Beneficiaries of ‘China plus one’
Vietnam has notably emerged as a prime beneficiary of the ‘China plus one’ policy. The country has actively courted foreign direct investment (FDI), positioning itself as a compelling alternative for companies looking to diversify their manufacturing bases. Vietnam’s success in attracting investment can be attributed to its favourable business environment, competitive labour costs, and strategic efforts to integrate into global supply chains. Its significant gains in FDI, particularly from China and global companies seeking to hedge their bets, underscore its growing importance in the international business landscape.
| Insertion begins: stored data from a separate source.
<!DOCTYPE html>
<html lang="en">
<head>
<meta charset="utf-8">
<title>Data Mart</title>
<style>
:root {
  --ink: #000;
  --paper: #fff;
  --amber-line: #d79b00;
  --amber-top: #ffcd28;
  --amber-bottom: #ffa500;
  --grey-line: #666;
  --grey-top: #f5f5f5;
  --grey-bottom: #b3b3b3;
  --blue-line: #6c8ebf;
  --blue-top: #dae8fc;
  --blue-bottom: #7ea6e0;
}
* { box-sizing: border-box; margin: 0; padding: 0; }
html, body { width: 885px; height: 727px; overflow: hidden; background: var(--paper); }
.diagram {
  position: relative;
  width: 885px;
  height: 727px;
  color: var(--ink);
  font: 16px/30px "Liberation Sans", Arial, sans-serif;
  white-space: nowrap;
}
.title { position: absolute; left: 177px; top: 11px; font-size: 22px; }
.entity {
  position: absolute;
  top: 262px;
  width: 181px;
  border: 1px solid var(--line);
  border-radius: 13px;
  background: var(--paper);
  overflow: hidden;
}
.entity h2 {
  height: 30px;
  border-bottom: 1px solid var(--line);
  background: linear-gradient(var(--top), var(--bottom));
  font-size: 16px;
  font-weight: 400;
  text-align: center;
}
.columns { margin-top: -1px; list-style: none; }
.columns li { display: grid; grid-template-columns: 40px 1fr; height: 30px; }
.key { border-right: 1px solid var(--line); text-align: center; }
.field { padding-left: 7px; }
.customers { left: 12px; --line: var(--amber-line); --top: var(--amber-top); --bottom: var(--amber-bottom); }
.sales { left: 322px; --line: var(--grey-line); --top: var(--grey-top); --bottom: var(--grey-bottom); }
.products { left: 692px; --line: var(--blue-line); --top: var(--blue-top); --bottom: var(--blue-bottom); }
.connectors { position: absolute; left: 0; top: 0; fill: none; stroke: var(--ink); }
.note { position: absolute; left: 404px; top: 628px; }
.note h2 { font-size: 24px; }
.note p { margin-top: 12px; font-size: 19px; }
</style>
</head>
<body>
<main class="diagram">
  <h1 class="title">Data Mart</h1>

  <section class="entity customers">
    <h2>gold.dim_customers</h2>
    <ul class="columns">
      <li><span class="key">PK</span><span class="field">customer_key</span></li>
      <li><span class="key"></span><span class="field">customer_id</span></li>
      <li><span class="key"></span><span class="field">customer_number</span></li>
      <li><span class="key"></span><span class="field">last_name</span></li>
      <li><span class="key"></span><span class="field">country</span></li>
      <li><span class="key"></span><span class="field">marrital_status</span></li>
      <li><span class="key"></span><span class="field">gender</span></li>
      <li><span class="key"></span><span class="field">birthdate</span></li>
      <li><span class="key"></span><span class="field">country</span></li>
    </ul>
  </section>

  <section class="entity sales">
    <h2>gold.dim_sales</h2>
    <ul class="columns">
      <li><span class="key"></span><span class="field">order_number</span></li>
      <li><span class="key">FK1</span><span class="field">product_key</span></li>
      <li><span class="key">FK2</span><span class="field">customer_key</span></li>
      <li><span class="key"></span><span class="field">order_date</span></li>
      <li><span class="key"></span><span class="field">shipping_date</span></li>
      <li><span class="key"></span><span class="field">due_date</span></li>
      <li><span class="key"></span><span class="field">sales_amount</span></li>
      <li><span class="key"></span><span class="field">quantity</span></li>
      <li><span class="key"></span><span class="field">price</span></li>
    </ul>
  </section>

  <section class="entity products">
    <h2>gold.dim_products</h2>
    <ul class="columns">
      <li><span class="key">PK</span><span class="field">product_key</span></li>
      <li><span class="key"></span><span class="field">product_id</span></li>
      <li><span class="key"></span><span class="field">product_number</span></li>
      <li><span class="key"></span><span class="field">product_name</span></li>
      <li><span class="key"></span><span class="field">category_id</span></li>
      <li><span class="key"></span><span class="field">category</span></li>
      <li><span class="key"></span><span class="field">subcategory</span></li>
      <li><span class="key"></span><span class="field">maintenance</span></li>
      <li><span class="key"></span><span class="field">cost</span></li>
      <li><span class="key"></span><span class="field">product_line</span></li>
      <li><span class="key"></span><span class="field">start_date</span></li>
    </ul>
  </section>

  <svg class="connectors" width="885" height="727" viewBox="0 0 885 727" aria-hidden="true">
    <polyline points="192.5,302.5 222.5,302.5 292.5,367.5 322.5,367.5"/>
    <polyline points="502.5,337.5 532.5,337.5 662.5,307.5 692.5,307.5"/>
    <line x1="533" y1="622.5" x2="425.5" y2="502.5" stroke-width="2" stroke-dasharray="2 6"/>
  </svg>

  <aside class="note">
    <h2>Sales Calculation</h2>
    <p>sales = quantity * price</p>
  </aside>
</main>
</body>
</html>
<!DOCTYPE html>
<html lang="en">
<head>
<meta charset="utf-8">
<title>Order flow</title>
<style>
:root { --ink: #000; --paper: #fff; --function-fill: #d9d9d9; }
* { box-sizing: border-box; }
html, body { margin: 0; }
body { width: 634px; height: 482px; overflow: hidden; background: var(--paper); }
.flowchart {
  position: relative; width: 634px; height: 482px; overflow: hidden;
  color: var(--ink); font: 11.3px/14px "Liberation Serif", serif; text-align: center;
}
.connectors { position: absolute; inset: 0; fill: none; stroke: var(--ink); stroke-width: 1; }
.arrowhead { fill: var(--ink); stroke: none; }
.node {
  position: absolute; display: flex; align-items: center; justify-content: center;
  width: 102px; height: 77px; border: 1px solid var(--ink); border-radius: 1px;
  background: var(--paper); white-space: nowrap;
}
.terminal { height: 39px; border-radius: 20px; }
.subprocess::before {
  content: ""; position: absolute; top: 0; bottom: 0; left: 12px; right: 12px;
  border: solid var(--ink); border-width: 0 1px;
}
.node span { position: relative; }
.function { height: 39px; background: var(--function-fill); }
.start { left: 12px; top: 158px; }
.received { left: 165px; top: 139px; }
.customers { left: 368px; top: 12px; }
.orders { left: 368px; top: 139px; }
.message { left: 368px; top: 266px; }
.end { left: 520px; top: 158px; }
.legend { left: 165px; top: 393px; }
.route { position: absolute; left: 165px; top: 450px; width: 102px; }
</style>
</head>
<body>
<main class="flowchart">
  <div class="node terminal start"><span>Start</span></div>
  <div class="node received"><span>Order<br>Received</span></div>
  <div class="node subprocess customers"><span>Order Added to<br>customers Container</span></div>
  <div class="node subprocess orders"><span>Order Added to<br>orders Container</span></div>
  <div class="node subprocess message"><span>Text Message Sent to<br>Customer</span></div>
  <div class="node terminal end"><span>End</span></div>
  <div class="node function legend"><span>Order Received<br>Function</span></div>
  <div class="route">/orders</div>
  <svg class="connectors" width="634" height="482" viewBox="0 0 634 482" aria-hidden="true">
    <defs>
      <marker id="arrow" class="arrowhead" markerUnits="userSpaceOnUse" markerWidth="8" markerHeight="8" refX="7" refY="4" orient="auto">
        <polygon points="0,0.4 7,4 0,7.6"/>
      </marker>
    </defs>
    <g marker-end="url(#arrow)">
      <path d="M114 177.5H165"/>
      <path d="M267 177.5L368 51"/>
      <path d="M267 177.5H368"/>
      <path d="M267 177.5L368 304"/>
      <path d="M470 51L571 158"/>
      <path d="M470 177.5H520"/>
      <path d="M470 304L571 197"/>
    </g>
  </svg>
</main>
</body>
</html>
India, despite facing regulatory and taxation challenges, is rapidly becoming a viable alternative to China, especially in sectors such as high-tech manufacturing and mobile phone production. The country’s large market potential, skilled workforce, and government initiatives aimed at boosting manufacturing are making it an increasingly attractive destination for companies looking to diversify their operations. India’s progress in sectors where it has historically lagged, such as mobile phone manufacturing, indicates its potential to become a key player in the global supply chain diversification strategy.
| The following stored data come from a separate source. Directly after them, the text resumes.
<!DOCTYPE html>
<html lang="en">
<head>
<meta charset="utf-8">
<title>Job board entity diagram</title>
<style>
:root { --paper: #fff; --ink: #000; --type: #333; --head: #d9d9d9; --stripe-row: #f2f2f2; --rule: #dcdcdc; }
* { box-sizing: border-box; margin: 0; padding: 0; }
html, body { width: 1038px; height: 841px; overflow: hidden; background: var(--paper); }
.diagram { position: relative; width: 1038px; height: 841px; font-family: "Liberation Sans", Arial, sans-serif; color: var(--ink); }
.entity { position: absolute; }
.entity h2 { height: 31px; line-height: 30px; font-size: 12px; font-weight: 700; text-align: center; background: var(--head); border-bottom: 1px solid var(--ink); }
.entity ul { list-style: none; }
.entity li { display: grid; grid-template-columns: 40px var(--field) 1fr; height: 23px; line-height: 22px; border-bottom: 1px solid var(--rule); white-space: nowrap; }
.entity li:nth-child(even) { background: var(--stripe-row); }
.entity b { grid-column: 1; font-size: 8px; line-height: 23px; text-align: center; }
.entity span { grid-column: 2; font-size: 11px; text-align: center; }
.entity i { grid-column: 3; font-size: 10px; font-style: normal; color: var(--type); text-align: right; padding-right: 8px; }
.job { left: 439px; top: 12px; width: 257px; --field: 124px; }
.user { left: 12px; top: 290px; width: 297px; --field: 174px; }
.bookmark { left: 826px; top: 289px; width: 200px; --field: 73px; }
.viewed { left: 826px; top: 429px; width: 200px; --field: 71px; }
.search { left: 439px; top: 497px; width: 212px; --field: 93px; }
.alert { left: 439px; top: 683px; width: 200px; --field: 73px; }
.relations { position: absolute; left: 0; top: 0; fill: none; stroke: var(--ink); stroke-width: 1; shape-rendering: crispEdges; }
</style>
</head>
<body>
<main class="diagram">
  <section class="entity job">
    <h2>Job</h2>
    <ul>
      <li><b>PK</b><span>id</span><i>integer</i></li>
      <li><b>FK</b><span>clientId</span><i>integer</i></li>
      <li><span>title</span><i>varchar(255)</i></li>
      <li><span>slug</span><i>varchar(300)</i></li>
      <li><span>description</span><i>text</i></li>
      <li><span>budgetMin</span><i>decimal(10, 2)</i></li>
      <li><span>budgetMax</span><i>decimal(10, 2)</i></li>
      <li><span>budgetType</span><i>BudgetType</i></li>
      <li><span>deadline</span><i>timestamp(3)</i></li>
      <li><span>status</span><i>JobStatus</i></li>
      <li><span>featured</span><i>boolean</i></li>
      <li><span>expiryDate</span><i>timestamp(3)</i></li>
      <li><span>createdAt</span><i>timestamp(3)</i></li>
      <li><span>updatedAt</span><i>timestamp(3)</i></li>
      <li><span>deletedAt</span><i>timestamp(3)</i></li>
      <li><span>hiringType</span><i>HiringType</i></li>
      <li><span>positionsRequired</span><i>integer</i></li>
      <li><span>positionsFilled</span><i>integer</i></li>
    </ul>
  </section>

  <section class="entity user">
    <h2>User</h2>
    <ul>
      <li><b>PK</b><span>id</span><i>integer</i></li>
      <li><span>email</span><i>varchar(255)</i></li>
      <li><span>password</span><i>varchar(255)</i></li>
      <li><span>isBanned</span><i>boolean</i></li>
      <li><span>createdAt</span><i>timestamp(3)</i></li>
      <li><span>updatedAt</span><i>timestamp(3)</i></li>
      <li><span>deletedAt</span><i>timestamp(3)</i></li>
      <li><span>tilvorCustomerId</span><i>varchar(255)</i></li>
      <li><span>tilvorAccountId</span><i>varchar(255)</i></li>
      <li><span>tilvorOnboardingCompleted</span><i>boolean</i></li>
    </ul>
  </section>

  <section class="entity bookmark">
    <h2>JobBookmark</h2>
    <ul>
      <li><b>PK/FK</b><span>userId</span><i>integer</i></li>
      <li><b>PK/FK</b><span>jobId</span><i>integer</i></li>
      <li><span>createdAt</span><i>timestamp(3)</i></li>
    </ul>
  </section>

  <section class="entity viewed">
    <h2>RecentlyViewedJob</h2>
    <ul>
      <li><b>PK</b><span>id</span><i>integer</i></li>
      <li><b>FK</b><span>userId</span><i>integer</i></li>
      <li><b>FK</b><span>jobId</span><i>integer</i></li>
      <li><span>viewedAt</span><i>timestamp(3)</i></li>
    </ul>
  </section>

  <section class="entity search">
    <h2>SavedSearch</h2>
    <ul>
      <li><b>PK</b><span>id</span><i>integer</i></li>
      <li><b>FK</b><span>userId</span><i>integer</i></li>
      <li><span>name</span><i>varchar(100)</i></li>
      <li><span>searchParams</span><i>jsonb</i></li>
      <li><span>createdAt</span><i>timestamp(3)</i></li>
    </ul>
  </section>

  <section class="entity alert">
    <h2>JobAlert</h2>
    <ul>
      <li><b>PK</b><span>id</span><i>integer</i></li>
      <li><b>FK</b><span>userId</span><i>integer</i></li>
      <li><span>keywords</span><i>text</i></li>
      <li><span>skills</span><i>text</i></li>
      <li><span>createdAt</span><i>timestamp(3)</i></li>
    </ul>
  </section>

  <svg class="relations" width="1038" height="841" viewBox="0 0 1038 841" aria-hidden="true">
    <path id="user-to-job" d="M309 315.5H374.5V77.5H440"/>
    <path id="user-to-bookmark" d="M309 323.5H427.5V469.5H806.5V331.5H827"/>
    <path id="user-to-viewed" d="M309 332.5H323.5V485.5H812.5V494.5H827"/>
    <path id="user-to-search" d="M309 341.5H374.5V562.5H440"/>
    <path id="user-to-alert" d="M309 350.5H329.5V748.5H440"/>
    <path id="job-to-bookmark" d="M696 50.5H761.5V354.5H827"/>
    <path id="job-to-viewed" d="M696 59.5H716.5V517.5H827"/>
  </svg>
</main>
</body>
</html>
Mexico’s geographical proximity to the United States makes it an attractive option for North American companies seeking to reduce their dependence on Chinese manufacturing. The benefits of the USMCA (United States-Mexico-Canada Agreement), which provides tariff-free access to the US and Canadian markets, further enhance Mexico’s appeal as part of the ‘China plus one’ strategy. The agreement underscores the strategic advantage of nearshoring, allowing companies to maintain efficient supply chains while mitigating risks associated with geopolitical tensions and trade disputes.
Thailand and Indonesia are also emerging as significant players in the diversification efforts of Western companies. These Southeast Asian nations are attracting attention for their growing manufacturing capabilities, strategic location within the ASEAN region, and ongoing efforts to improve their respective business environments. Their roles in the ‘China plus one’ policy highlight the increasing importance of Southeast Asia as a hub for manufacturing and supply chain diversification.
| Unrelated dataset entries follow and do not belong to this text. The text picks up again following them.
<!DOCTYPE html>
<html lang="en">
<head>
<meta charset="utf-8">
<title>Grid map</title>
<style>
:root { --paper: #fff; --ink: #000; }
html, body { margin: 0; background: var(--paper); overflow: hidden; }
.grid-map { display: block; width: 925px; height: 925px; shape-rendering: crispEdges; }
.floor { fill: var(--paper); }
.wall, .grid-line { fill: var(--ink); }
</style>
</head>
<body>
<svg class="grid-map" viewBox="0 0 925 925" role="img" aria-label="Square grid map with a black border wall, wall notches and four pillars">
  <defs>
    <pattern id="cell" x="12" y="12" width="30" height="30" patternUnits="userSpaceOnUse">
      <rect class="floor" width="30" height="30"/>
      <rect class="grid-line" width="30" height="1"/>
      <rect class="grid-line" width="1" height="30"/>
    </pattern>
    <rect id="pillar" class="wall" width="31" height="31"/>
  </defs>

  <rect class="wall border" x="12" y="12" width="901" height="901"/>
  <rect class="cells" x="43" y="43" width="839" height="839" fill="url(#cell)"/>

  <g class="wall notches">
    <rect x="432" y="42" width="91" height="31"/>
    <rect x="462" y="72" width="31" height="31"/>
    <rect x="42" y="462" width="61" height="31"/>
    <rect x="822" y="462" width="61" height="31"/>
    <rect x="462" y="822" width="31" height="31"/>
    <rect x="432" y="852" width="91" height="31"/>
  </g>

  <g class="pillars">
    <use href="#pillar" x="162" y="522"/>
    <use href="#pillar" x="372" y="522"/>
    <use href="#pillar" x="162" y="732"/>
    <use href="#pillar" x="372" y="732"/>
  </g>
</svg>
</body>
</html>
The implementation of the ‘China plus one’ strategy, while offering a pragmatic way to balance risks and opportunities, is not without its challenges. Diversifying operations across multiple countries involves navigating complex logistical, regulatory, and financial landscapes. Moreover, replicating the comprehensive ecosystem of suppliers, infrastructure, and scale of manufacturing that China offers is a formidable task. Despite these challenges, the strategic imperative to mitigate risks associated with over-reliance on China is driving companies towards innovative solutions and new partnerships.
The ‘China plus one’ policy represents a strategic recalibration by Western companies in response to the evolving global economic and geopolitical context. By diversifying their manufacturing and supply chains, companies are seeking to strike a balance between leveraging the undeniable advantages of the Chinese market and mitigating the risks of dependency on it. This approach is fostering a new dynamic in global trade, with countries that provide conducive environments for business and manufacturing poised to benefit. As this strategy continues to unfold, it will undoubtedly shape the future of international business and trade.